**ACTION ITEM**. What is asked for is the whole listing, given again word for word.

**EXCERPTED RECORDS**.

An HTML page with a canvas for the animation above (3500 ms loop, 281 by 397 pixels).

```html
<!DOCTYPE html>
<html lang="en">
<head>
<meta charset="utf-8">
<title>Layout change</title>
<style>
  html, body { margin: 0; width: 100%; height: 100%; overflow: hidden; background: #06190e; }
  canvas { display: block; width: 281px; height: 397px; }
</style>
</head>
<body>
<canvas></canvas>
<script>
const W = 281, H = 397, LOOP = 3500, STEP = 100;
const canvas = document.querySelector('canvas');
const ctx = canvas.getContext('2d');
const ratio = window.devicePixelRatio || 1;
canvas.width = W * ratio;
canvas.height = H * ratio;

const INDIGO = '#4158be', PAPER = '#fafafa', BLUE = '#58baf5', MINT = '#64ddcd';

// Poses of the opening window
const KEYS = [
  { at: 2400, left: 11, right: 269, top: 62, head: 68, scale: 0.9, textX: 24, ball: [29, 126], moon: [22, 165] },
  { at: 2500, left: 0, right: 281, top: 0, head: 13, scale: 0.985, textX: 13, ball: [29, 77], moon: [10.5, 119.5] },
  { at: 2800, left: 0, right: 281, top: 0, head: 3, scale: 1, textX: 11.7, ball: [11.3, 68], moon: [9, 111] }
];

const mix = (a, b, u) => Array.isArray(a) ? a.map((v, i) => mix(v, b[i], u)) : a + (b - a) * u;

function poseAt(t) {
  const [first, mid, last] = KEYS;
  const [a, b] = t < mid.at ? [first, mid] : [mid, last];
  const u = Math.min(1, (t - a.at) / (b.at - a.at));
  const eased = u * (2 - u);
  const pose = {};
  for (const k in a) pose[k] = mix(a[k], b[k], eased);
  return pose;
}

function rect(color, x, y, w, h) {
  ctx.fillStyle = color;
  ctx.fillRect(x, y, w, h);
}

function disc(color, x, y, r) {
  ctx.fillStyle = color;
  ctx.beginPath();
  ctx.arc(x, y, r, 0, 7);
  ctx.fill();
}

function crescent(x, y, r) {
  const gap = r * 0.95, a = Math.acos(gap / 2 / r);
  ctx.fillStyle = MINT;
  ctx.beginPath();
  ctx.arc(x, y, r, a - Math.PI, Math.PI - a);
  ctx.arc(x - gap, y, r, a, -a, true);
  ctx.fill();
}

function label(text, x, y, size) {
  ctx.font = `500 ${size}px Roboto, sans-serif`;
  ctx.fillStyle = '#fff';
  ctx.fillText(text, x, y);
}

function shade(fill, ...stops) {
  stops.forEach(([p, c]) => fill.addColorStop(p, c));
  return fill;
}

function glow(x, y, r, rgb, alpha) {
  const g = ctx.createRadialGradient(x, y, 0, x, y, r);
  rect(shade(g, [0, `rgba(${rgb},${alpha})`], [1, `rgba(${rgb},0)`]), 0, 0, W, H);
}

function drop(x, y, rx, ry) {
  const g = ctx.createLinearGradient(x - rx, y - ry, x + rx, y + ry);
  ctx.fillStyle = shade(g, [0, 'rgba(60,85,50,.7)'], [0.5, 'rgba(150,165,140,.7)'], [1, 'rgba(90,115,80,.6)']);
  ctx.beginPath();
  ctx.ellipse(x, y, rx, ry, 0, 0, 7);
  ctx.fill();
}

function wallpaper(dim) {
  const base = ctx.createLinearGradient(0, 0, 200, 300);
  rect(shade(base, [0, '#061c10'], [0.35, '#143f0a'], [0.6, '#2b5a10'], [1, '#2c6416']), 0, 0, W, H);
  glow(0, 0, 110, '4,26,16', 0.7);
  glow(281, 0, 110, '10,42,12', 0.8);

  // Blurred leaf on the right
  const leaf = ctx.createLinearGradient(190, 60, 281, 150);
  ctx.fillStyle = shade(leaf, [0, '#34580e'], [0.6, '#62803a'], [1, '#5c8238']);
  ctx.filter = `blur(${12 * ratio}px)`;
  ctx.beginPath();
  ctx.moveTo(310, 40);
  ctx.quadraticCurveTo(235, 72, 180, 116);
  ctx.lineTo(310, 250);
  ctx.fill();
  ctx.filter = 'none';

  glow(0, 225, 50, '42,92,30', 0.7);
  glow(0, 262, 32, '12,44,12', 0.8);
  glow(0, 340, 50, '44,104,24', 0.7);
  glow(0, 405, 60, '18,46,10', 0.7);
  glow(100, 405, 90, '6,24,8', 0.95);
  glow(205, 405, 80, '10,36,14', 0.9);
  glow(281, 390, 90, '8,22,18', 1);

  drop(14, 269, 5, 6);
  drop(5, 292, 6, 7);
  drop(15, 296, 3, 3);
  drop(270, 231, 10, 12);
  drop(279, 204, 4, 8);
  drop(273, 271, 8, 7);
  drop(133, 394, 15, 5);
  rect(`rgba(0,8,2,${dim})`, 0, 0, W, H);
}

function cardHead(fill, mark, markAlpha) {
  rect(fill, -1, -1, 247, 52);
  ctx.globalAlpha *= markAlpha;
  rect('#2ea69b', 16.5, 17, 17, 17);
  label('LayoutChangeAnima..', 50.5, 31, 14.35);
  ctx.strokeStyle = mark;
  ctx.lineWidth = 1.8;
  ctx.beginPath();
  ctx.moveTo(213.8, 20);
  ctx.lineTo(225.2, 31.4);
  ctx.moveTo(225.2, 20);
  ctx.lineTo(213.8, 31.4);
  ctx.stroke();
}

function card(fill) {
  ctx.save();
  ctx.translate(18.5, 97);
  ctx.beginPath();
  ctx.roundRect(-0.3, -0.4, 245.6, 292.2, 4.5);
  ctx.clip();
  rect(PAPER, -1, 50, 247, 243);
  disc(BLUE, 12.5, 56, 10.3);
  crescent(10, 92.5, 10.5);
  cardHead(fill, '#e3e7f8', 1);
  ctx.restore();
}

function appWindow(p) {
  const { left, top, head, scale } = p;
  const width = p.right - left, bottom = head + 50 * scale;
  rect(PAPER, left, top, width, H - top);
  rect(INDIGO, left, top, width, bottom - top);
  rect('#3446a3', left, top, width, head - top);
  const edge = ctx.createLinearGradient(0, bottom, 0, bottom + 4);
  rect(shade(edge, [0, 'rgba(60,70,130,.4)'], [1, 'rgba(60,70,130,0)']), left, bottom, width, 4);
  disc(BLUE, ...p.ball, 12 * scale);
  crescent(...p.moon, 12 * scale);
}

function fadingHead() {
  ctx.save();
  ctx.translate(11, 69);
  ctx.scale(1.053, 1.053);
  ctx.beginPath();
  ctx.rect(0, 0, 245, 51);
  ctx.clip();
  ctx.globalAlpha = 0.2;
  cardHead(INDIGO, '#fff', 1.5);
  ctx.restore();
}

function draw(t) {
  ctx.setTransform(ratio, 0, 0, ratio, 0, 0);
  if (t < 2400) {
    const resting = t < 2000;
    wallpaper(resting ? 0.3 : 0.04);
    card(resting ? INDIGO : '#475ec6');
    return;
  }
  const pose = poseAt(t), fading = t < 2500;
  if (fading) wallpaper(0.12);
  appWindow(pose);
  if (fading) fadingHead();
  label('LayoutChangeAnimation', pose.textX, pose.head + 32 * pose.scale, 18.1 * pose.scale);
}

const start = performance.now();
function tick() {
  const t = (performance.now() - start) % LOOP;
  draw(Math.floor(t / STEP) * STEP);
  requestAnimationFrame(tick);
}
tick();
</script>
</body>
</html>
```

**REPLY TO THE TASK**.
An HTML page with a canvas for the animation above (3500 ms loop, 281 by 397 pixels).

```html
<!DOCTYPE html>
<html lang="en">
<head>
<meta charset="utf-8">
<title>Layout change</title>
<style>
  html, body { margin: 0; width: 100%; height: 100%; overflow: hidden; background: #06190e; }
  canvas { display: block; width: 281px; height: 397px; }
</style>
</head>
<body>
<canvas></canvas>
<script>
const W = 281, H = 397, LOOP = 3500, STEP = 100;
const canvas = document.querySelector('canvas');
const ctx = canvas.getContext('2d');
const ratio = window.devicePixelRatio || 1;
canvas.width = W * ratio;
canvas.height = H * ratio;

const INDIGO = '#4158be', PAPER = '#fafafa', BLUE = '#58baf5', MINT = '#64ddcd';

// Poses of the opening window
const KEYS = [
  { at: 2400, left: 11, right: 269, top: 62, head: 68, scale: 0.9, textX: 24, ball: [29, 126], moon: [22, 165] },
  { at: 2500, left: 0, right: 281, top: 0, head: 13, scale: 0.985, textX: 13, ball: [29, 77], moon: [10.5, 119.5] },
  { at: 2800, left: 0, right: 281, top: 0, head: 3, scale: 1, textX: 11.7, ball: [11.3, 68], moon: [9, 111] }
];

const mix = (a, b, u) => Array.isArray(a) ? a.map((v, i) => mix(v, b[i], u)) : a + (b - a) * u;

function poseAt(t) {
  const [first, mid, last] = KEYS;
  const [a, b] = t < mid.at ? [first, mid] : [mid, last];
  const u = Math.min(1, (t - a.at) / (b.at - a.at));
  const eased = u * (2 - u);
  const pose = {};
  for (const k in a) pose[k] = mix(a[k], b[k], eased);
  return pose;
}

function rect(color, x, y, w, h) {
  ctx.fillStyle = color;
  ctx.fillRect(x, y, w, h);
}

function disc(color, x, y, r) {
  ctx.fillStyle = color;
  ctx.beginPath();
  ctx.arc(x, y, r, 0, 7);
  ctx.fill();
}

function crescent(x, y, r) {
  const gap = r * 0.95, a = Math.acos(gap / 2 / r);
  ctx.fillStyle = MINT;
  ctx.beginPath();
  ctx.arc(x, y, r, a - Math.PI, Math.PI - a);
  ctx.arc(x - gap, y, r, a, -a, true);
  ctx.fill();
}

function label(text, x, y, size) {
  ctx.font = `500 ${size}px Roboto, sans-serif`;
  ctx.fillStyle = '#fff';
  ctx.fillText(text, x, y);
}

function shade(fill, ...stops) {
  stops.forEach(([p, c]) => fill.addColorStop(p, c));
  return fill;
}

function glow(x, y, r, rgb, alpha) {
  const g = ctx.createRadialGradient(x, y, 0, x, y, r);
  rect(shade(g, [0, `rgba(${rgb},${alpha})`], [1, `rgba(${rgb},0)`]), 0, 0, W, H);
}

function drop(x, y, rx, ry) {
  const g = ctx.createLinearGradient(x - rx, y - ry, x + rx, y + ry);
  ctx.fillStyle = shade(g, [0, 'rgba(60,85,50,.7)'], [0.5, 'rgba(150,165,140,.7)'], [1, 'rgba(90,115,80,.6)']);
  ctx.beginPath();
  ctx.ellipse(x, y, rx, ry, 0, 0, 7);
  ctx.fill();
}

function wallpaper(dim) {
  const base = ctx.createLinearGradient(0, 0, 200, 300);
  rect(shade(base, [0, '#061c10'], [0.35, '#143f0a'], [0.6, '#2b5a10'], [1, '#2c6416']), 0, 0, W, H);
  glow(0, 0, 110, '4,26,16', 0.7);
  glow(281, 0, 110, '10,42,12', 0.8);

  // Blurred leaf on the right
  const leaf = ctx.createLinearGradient(190, 60, 281, 150);
  ctx.fillStyle = shade(leaf, [0, '#34580e'], [0.6, '#62803a'], [1, '#5c8238']);
  ctx.filter = `blur(${12 * ratio}px)`;
  ctx.beginPath();
  ctx.moveTo(310, 40);
  ctx.quadraticCurveTo(235, 72, 180, 116);
  ctx.lineTo(310, 250);
  ctx.fill();
  ctx.filter = 'none';

  glow(0, 225, 50, '42,92,30', 0.7);
  glow(0, 262, 32, '12,44,12', 0.8);
  glow(0, 340, 50, '44,104,24', 0.7);
  glow(0, 405, 60, '18,46,10', 0.7);
  glow(100, 405, 90, '6,24,8', 0.95);
  glow(205, 405, 80, '10,36,14', 0.9);
  glow(281, 390, 90, '8,22,18', 1);

  drop(14, 269, 5, 6);
  drop(5, 292, 6, 7);
  drop(15, 296, 3, 3);
  drop(270, 231, 10, 12);
  drop(279, 204, 4, 8);
  drop(273, 271, 8, 7);
  drop(133, 394, 15, 5);
  rect(`rgba(0,8,2,${dim})`, 0, 0, W, H);
}

function cardHead(fill, mark, markAlpha) {
  rect(fill, -1, -1, 247, 52);
  ctx.globalAlpha *= markAlpha;
  rect('#2ea69b', 16.5, 17, 17, 17);
  label('LayoutChangeAnima..', 50.5, 31, 14.35);
  ctx.strokeStyle = mark;
  ctx.lineWidth = 1.8;
  ctx.beginPath();
  ctx.moveTo(213.8, 20);
  ctx.lineTo(225.2, 31.4);
  ctx.moveTo(225.2, 20);
  ctx.lineTo(213.8, 31.4);
  ctx.stroke();
}

function card(fill) {
  ctx.save();
  ctx.translate(18.5, 97);
  ctx.beginPath();
  ctx.roundRect(-0.3, -0.4, 245.6, 292.2, 4.5);
  ctx.clip();
  rect(PAPER, -1, 50, 247, 243);
  disc(BLUE, 12.5, 56, 10.3);
  crescent(10, 92.5, 10.5);
  cardHead(fill, '#e3e7f8', 1);
  ctx.restore();
}

function appWindow(p) {
  const { left, top, head, scale } = p;
  const width = p.right - left, bottom = head + 50 * scale;
  rect(PAPER, left, top, width, H - top);
  rect(INDIGO, left, top, width, bottom - top);
  rect('#3446a3', left, top, width, head - top);
  const edge = ctx.createLinearGradient(0, bottom, 0, bottom + 4);
  rect(shade(edge, [0, 'rgba(60,70,130,.4)'], [1, 'rgba(60,70,130,0)']), left, bottom, width, 4);
  disc(BLUE, ...p.ball, 12 * scale);
  crescent(...p.moon, 12 * scale);
}

function fadingHead() {
  ctx.save();
  ctx.translate(11, 69);
  ctx.scale(1.053, 1.053);
  ctx.beginPath();
  ctx.rect(0, 0, 245, 51);
  ctx.clip();
  ctx.globalAlpha = 0.2;
  cardHead(INDIGO, '#fff', 1.5);
  ctx.restore();
}

function draw(t) {
  ctx.setTransform(ratio, 0, 0, ratio, 0, 0);
  if (t < 2400) {
    const resting = t < 2000;
    wallpaper(resting ? 0.3 : 0.04);
    card(resting ? INDIGO : '#475ec6');
    return;
  }
  const pose = poseAt(t), fading = t < 2500;
  if (fading) wallpaper(0.12);
  appWindow(pose);
  if (fading) fadingHead();
  label('LayoutChangeAnimation', pose.textX, pose.head + 32 * pose.scale, 18.1 * pose.scale);
}

const start = performance.now();
function tick() {
  const t = (performance.now() - start) % LOOP;
  draw(Math.floor(t / STEP) * STEP);
  requestAnimationFrame(tick);
}
tick();
</script>
</body>
</html>
```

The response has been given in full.